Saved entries
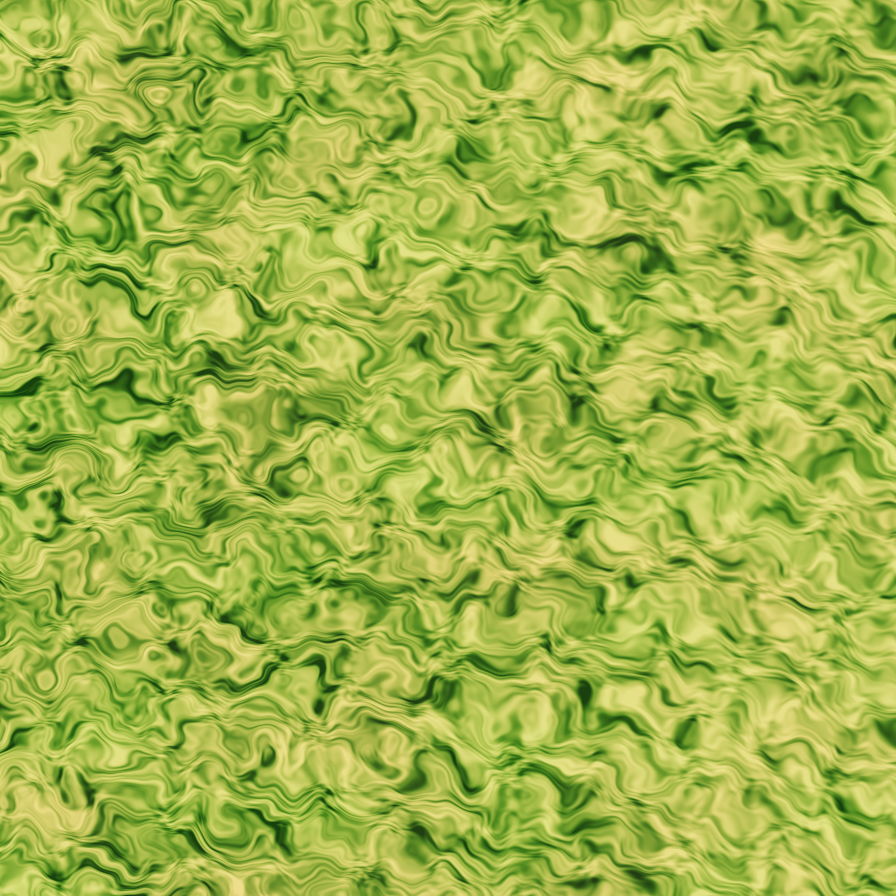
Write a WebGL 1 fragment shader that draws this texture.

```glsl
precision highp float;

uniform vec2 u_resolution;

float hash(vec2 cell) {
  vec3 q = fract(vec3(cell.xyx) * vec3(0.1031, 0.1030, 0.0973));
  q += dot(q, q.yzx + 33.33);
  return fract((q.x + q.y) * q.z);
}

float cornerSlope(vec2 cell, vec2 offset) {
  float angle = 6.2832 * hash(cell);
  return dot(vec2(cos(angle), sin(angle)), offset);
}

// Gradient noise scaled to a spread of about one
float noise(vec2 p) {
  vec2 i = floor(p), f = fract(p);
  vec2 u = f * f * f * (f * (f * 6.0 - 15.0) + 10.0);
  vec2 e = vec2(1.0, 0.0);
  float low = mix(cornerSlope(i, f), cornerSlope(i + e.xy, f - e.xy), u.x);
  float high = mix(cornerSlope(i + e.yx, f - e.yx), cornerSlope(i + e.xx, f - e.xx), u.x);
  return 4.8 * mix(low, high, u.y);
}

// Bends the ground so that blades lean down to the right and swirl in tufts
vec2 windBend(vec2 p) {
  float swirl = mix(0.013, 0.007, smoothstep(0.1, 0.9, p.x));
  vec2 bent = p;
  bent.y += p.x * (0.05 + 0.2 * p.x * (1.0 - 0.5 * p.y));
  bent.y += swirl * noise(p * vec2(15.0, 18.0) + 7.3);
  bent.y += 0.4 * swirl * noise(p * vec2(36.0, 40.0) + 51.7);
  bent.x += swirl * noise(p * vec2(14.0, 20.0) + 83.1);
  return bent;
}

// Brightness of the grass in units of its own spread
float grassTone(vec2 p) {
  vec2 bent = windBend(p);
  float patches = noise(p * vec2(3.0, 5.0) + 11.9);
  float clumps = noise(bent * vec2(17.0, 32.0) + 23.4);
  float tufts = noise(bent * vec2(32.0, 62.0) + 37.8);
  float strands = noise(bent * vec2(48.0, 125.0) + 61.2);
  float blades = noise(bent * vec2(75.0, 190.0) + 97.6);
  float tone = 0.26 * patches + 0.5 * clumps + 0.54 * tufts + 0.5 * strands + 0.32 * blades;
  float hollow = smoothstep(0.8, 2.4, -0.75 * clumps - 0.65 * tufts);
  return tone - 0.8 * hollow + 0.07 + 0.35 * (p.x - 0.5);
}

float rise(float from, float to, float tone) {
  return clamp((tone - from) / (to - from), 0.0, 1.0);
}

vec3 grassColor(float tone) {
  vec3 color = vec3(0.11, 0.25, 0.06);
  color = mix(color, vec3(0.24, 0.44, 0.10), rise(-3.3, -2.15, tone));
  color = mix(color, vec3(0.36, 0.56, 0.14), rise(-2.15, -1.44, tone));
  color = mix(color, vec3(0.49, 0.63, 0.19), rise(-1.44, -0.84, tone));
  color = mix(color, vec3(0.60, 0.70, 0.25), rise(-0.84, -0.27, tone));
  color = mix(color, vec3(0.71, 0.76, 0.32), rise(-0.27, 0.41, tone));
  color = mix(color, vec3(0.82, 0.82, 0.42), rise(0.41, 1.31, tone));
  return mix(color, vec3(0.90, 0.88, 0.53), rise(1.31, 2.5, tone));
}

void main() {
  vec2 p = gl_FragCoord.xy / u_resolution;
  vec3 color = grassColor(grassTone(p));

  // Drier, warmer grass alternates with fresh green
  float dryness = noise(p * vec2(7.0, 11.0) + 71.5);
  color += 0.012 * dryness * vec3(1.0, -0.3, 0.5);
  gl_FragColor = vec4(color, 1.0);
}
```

> [YOUR OBJECTIVE]
Apart from the pictures, the entries above are to be repeated in full and exactly.

> [OUTPUT BELOW]
Write a WebGL 1 fragment shader that draws this texture.

```glsl
precision highp float;

uniform vec2 u_resolution;

float hash(vec2 cell) {
  vec3 q = fract(vec3(cell.xyx) * vec3(0.1031, 0.1030, 0.0973));
  q += dot(q, q.yzx + 33.33);
  return fract((q.x + q.y) * q.z);
}

float cornerSlope(vec2 cell, vec2 offset) {
  float angle = 6.2832 * hash(cell);
  return dot(vec2(cos(angle), sin(angle)), offset);
}

// Gradient noise scaled to a spread of about one
float noise(vec2 p) {
  vec2 i = floor(p), f = fract(p);
  vec2 u = f * f * f * (f * (f * 6.0 - 15.0) + 10.0);
  vec2 e = vec2(1.0, 0.0);
  float low = mix(cornerSlope(i, f), cornerSlope(i + e.xy, f - e.xy), u.x);
  float high = mix(cornerSlope(i + e.yx, f - e.yx), cornerSlope(i + e.xx, f - e.xx), u.x);
  return 4.8 * mix(low, high, u.y);
}

// Bends the ground so that blades lean down to the right and swirl in tufts
vec2 windBend(vec2 p) {
  float swirl = mix(0.013, 0.007, smoothstep(0.1, 0.9, p.x));
  vec2 bent = p;
  bent.y += p.x * (0.05 + 0.2 * p.x * (1.0 - 0.5 * p.y));
  bent.y += swirl * noise(p * vec2(15.0, 18.0) + 7.3);
  bent.y += 0.4 * swirl * noise(p * vec2(36.0, 40.0) + 51.7);
  bent.x += swirl * noise(p * vec2(14.0, 20.0) + 83.1);
  return bent;
}

// Brightness of the grass in units of its own spread
float grassTone(vec2 p) {
  vec2 bent = windBend(p);
  float patches = noise(p * vec2(3.0, 5.0) + 11.9);
  float clumps = noise(bent * vec2(17.0, 32.0) + 23.4);
  float tufts = noise(bent * vec2(32.0, 62.0) + 37.8);
  float strands = noise(bent * vec2(48.0, 125.0) + 61.2);
  float blades = noise(bent * vec2(75.0, 190.0) + 97.6);
  float tone = 0.26 * patches + 0.5 * clumps + 0.54 * tufts + 0.5 * strands + 0.32 * blades;
  float hollow = smoothstep(0.8, 2.4, -0.75 * clumps - 0.65 * tufts);
  return tone - 0.8 * hollow + 0.07 + 0.35 * (p.x - 0.5);
}

float rise(float from, float to, float tone) {
  return clamp((tone - from) / (to - from), 0.0, 1.0);
}

vec3 grassColor(float tone) {
  vec3 color = vec3(0.11, 0.25, 0.06);
  color = mix(color, vec3(0.24, 0.44, 0.10), rise(-3.3, -2.15, tone));
  color = mix(color, vec3(0.36, 0.56, 0.14), rise(-2.15, -1.44, tone));
  color = mix(color, vec3(0.49, 0.63, 0.19), rise(-1.44, -0.84, tone));
  color = mix(color, vec3(0.60, 0.70, 0.25), rise(-0.84, -0.27, tone));
  color = mix(color, vec3(0.71, 0.76, 0.32), rise(-0.27, 0.41, tone));
  color = mix(color, vec3(0.82, 0.82, 0.42), rise(0.41, 1.31, tone));
  return mix(color, vec3(0.90, 0.88, 0.53), rise(1.31, 2.5, tone));
}

void main() {
  vec2 p = gl_FragCoord.xy / u_resolution;
  vec3 color = grassColor(grassTone(p));

  // Drier, warmer grass alternates with fresh green
  float dryness = noise(p * vec2(7.0, 11.0) + 71.5);
  color += 0.012 * dryness * vec3(1.0, -0.3, 0.5);
  gl_FragColor = vec4(color, 1.0);
}
```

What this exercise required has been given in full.